Create a file texture. Now, create a file texture and make sure it is a Normal (not Projection) texture.  This is all covered on a few of the tutorial videos on 3DbyBuzz.com. Now, use your image from the sourceimages folder as the image for the file texture you just made.

Tiling. Go to the attributes of the file texture and select the place2dTexture1 tab.  (This should be the default name for the first texture you create in your scene.) Set the two Repeat UV numbers to 3 and 3.  (Or whatever non-zero numbers you want.)

An example. Notice that because the paint tool will continue a line that goes off the Canvas by drawing it on the other side of the image, the creator of the image below did not have to manually line up the four lines that go off the Canvas in both directions. Here is the example drawing made on the Canvas:


The result. Here is what our wrap-able texture looks like on a polygon plane:


Generating natural terrain with Terragen
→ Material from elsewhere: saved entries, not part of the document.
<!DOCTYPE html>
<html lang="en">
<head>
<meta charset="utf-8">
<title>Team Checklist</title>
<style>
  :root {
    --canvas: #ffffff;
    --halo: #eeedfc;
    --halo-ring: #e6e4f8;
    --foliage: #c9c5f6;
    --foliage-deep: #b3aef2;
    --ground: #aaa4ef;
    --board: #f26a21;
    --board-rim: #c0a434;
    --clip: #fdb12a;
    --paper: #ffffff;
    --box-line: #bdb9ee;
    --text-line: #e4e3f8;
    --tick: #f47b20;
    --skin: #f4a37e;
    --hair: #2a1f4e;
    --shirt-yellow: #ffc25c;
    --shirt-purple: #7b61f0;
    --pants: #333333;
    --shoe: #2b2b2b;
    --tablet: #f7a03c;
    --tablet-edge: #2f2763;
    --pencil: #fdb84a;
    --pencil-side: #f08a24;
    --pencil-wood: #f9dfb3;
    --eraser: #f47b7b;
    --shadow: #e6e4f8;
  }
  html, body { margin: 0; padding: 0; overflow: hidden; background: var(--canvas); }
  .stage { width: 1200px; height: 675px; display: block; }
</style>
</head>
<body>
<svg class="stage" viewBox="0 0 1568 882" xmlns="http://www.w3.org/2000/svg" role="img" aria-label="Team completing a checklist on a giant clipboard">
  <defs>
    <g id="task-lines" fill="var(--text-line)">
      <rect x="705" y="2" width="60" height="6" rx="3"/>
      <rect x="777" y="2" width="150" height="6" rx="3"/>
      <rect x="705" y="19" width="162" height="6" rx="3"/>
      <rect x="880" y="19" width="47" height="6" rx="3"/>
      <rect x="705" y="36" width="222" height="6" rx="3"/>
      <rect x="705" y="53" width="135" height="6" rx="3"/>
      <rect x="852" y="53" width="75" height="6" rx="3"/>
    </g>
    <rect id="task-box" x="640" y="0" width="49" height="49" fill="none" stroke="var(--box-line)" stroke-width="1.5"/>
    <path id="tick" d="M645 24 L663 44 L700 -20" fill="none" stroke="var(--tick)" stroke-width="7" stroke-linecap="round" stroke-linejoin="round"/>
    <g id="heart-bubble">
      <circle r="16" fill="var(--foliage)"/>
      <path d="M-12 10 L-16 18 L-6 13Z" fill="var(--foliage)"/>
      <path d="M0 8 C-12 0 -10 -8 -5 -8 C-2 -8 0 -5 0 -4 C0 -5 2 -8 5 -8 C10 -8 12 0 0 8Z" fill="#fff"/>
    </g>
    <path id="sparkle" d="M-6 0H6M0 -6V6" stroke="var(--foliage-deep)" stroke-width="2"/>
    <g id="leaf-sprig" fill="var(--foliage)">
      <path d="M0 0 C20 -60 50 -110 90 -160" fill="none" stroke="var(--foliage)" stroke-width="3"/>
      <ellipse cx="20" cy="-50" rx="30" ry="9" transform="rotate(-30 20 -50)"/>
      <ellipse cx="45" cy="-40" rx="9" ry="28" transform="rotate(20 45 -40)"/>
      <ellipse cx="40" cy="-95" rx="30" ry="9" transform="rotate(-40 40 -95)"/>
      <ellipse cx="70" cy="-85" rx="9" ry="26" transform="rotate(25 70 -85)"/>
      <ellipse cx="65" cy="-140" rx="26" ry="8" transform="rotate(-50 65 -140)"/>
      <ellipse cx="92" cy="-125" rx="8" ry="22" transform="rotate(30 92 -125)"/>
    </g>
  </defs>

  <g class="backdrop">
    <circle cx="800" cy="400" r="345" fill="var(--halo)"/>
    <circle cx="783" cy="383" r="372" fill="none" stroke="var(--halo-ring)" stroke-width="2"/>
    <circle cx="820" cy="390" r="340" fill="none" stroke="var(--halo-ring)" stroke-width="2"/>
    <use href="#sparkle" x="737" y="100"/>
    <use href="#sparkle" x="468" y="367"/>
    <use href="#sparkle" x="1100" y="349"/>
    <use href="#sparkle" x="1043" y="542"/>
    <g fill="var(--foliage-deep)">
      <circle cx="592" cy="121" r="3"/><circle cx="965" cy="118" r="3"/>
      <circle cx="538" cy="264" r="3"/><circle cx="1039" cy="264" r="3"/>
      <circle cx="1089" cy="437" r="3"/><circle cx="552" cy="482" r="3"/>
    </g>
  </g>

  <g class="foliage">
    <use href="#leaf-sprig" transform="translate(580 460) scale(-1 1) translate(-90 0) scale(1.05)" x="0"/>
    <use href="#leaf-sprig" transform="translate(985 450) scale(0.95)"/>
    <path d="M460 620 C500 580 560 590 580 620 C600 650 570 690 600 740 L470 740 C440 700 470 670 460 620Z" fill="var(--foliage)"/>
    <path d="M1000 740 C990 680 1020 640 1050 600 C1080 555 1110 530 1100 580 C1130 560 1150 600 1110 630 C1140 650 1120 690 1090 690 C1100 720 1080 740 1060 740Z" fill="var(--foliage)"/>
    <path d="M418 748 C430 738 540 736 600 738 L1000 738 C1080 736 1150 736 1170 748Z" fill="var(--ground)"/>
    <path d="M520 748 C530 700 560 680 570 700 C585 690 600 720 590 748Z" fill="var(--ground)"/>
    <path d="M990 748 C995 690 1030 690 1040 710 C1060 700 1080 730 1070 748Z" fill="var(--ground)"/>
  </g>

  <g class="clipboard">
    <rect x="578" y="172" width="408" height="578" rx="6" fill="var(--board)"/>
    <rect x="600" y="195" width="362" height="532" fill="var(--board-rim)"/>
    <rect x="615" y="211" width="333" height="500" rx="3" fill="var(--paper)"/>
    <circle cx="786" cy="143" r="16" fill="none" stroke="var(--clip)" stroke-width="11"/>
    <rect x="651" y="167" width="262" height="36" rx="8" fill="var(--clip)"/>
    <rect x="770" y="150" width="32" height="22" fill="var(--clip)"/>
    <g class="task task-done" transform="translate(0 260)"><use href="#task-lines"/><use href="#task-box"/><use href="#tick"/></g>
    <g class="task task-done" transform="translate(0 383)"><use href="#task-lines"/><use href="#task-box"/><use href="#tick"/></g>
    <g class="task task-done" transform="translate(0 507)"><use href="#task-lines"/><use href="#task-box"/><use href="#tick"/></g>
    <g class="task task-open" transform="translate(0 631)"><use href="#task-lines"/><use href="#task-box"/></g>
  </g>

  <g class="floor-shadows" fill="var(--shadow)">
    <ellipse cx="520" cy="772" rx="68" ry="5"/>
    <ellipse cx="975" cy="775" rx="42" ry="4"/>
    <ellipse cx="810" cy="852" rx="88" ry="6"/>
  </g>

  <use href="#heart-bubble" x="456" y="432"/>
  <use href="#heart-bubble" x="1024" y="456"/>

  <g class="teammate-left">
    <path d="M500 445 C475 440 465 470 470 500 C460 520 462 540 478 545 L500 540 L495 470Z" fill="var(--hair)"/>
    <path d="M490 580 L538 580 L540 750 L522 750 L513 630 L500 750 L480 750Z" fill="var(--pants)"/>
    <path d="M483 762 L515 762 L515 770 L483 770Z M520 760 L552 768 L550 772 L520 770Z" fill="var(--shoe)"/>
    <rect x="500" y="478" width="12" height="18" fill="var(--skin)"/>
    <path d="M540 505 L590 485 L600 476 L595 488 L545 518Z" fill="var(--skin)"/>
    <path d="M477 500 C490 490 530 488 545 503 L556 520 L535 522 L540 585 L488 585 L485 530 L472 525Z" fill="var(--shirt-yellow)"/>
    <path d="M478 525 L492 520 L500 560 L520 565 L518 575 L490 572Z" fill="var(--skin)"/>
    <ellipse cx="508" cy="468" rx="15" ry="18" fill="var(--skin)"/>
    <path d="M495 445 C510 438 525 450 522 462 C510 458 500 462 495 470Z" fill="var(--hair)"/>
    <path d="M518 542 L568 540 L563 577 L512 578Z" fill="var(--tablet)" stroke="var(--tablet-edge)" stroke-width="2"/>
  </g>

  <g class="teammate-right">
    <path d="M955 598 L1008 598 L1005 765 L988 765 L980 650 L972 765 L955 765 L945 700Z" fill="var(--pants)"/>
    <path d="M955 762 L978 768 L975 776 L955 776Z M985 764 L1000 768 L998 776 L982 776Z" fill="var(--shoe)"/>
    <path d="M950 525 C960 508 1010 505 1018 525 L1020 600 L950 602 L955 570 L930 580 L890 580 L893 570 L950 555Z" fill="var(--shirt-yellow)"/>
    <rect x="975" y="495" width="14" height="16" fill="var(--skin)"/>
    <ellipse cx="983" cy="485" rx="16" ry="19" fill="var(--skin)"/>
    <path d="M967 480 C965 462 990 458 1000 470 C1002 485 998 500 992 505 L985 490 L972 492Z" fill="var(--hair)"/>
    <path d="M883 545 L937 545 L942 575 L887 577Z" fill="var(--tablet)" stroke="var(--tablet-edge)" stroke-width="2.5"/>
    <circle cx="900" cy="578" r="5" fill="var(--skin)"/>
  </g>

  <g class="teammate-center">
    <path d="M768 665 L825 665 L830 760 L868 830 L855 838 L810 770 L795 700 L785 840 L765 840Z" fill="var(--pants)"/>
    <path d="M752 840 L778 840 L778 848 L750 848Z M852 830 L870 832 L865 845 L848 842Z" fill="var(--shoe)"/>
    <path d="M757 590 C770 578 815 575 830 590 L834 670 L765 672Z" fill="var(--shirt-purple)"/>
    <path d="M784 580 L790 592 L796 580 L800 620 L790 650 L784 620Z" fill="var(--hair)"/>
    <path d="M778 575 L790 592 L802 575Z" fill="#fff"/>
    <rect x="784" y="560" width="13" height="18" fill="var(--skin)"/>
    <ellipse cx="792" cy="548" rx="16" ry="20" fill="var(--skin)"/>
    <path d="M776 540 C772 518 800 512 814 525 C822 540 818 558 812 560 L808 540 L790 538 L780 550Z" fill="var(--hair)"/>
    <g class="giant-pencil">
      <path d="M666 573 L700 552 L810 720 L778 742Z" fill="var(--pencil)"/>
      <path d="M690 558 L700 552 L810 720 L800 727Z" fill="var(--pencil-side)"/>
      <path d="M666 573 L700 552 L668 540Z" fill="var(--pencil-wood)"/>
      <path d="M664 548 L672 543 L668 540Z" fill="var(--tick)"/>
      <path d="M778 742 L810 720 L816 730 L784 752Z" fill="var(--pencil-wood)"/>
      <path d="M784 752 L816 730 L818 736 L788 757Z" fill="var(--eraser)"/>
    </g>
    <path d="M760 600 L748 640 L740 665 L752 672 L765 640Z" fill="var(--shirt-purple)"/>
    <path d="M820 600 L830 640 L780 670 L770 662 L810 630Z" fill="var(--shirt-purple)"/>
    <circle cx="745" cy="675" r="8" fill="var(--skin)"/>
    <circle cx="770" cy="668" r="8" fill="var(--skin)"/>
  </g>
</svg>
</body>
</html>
There are a number of applications that can be used to create natural looking content for 3D scenes.  Today’s posting concerns Terragen.
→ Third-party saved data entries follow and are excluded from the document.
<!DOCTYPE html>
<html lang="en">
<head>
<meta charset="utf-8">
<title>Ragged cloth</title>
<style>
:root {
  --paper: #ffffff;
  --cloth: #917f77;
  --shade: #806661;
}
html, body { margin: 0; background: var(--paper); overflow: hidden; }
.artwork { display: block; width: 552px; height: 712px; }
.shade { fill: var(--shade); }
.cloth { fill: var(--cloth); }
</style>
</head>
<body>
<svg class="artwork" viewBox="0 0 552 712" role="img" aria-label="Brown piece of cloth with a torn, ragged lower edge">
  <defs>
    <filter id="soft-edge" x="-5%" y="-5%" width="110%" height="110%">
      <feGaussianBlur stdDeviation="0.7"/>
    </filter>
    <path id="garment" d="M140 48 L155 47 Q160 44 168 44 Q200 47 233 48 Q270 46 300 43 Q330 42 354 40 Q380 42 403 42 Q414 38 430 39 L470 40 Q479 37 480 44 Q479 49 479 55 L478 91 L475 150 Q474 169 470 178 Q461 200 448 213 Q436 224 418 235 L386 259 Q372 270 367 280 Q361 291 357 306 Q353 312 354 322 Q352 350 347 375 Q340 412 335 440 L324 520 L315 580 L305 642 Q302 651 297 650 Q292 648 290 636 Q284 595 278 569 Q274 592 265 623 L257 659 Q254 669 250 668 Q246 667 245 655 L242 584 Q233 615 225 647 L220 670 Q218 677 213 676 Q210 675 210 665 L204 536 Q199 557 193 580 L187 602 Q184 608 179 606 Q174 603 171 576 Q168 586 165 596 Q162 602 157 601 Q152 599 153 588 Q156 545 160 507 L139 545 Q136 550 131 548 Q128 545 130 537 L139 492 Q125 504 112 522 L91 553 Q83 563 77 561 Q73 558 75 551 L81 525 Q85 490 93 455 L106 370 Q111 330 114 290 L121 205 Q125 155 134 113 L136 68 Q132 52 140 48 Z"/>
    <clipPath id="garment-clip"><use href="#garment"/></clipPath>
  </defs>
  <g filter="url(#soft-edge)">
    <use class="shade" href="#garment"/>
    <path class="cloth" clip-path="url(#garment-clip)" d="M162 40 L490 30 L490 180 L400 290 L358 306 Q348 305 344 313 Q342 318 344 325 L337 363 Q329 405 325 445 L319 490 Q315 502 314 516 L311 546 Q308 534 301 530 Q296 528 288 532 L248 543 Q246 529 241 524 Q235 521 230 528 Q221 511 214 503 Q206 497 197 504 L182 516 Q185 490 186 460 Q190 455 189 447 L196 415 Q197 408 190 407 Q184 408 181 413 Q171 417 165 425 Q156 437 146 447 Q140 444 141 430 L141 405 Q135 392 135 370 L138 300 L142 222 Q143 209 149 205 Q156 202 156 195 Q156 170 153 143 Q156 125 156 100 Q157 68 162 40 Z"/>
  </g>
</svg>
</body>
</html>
The banner image on this blog is a rendering of a scene built with Terragen 2 by Planetside.  It can be used to generate very realistic terrain, atmospheres, and water effects.  In particular, its ability to generate terrain is surprisingly easy to use.
Here is what the interface looks like:


Along the top are the items that can be created with this application and inserted into a 3D scene.  They include terrain, shaders, water, atmosphere, lighting, and cameras.

Generating terrain.

The left lower window shows how terrain can be generated with Terragen:


Hitting the Generate Now button will create, in a semi-random fashion, a polygon mesh terrain based on the parameters set in this window.
This is a closeup of the upper right hand section of the main window.  This is where you can preview your generated terrain.


The header image for this blog was created by generating a water effect, an atmosphere, and overlaying that on a generated terrain.

A rendering without geometry.

This is how the scene looks with the atmosphere and water created, but without the terrain being generated, and then the scene being rendered:


A rendering with generated geometry.

After hitting the Generate button and re-rendering the scene, this is what the scene looks like:


From there, all I did was crop the rendering and use it as the header image on this blog.

Exporting from Terragen.

One inconvenience is that it is a bit of an effort to export geometry from Terragen and then use it in an application like Maya.  Terragen has to be told to export the geometry of the scene while it is doing a rendering.  The choices include exporting as FBX or OBJ.

What you cannot do with Terragen is export a full, integrated scene, complete with shaders, lights, and all geometry, and then import it directly into Maya.
In truth, Terragen is more easily used as a renderer to create an environment layer, and have that layer composited with a scene rendering from another application, like Maya.